- PROBLEM DETAILS:
Please reproduce all entries word for word and omit their pictures.

Pictures paired with source code
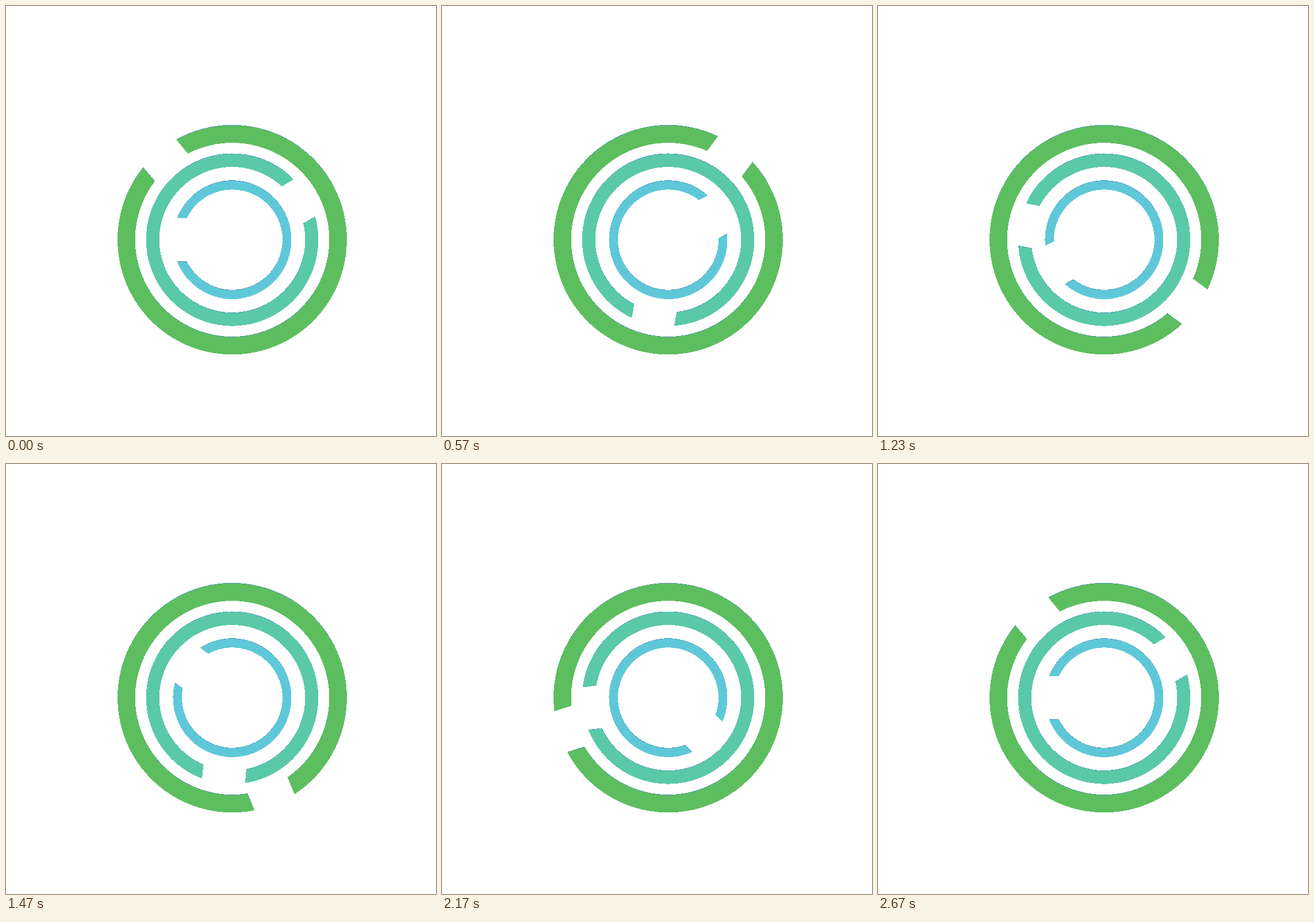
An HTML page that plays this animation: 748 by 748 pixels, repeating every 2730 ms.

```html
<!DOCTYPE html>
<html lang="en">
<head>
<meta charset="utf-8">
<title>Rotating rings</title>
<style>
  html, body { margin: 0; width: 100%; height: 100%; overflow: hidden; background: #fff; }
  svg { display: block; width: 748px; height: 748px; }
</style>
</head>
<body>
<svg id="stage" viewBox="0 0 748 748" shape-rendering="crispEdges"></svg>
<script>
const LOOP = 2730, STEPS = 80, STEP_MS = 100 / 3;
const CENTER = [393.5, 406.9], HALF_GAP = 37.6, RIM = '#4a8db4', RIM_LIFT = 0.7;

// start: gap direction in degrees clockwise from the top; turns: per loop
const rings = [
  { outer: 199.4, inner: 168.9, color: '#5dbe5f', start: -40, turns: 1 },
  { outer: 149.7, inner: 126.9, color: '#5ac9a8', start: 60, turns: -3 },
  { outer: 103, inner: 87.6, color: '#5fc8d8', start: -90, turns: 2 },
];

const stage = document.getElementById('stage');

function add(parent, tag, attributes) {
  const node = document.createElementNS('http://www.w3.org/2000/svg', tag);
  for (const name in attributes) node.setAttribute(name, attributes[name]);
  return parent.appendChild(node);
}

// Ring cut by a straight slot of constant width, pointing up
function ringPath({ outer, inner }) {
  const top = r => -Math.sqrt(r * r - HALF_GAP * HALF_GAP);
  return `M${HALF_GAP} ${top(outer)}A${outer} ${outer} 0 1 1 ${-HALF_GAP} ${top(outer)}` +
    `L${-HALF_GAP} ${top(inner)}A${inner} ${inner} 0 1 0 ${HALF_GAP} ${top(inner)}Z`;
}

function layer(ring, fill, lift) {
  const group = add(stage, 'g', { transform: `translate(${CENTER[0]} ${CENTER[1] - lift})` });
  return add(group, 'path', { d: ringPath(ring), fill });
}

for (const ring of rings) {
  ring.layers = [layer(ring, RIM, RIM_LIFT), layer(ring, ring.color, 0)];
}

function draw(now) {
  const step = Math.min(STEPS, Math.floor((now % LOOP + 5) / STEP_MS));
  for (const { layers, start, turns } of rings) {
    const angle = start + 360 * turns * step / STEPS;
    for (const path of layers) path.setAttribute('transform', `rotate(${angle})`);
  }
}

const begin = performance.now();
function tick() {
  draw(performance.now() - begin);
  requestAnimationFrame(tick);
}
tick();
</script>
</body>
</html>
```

- YOUR SOLUTION:
An HTML page that plays this animation: 748 by 748 pixels, repeating every 2730 ms.

```html
<!DOCTYPE html>
<html lang="en">
<head>
<meta charset="utf-8">
<title>Rotating rings</title>
<style>
  html, body { margin: 0; width: 100%; height: 100%; overflow: hidden; background: #fff; }
  svg { display: block; width: 748px; height: 748px; }
</style>
</head>
<body>
<svg id="stage" viewBox="0 0 748 748" shape-rendering="crispEdges"></svg>
<script>
const LOOP = 2730, STEPS = 80, STEP_MS = 100 / 3;
const CENTER = [393.5, 406.9], HALF_GAP = 37.6, RIM = '#4a8db4', RIM_LIFT = 0.7;

// start: gap direction in degrees clockwise from the top; turns: per loop
const rings = [
  { outer: 199.4, inner: 168.9, color: '#5dbe5f', start: -40, turns: 1 },
  { outer: 149.7, inner: 126.9, color: '#5ac9a8', start: 60, turns: -3 },
  { outer: 103, inner: 87.6, color: '#5fc8d8', start: -90, turns: 2 },
];

const stage = document.getElementById('stage');

function add(parent, tag, attributes) {
  const node = document.createElementNS('http://www.w3.org/2000/svg', tag);
  for (const name in attributes) node.setAttribute(name, attributes[name]);
  return parent.appendChild(node);
}

// Ring cut by a straight slot of constant width, pointing up
function ringPath({ outer, inner }) {
  const top = r => -Math.sqrt(r * r - HALF_GAP * HALF_GAP);
  return `M${HALF_GAP} ${top(outer)}A${outer} ${outer} 0 1 1 ${-HALF_GAP} ${top(outer)}` +
    `L${-HALF_GAP} ${top(inner)}A${inner} ${inner} 0 1 0 ${HALF_GAP} ${top(inner)}Z`;
}

function layer(ring, fill, lift) {
  const group = add(stage, 'g', { transform: `translate(${CENTER[0]} ${CENTER[1] - lift})` });
  return add(group, 'path', { d: ringPath(ring), fill });
}

for (const ring of rings) {
  ring.layers = [layer(ring, RIM, RIM_LIFT), layer(ring, ring.color, 0)];
}

function draw(now) {
  const step = Math.min(STEPS, Math.floor((now % LOOP + 5) / STEP_MS));
  for (const { layers, start, turns } of rings) {
    const angle = start + 360 * turns * step / STEPS;
    for (const path of layers) path.setAttribute('transform', `rotate(${angle})`);
  }
}

const begin = performance.now();
function tick() {
  draw(performance.now() - begin);
  requestAnimationFrame(tick);
}
tick();
</script>
</body>
</html>
```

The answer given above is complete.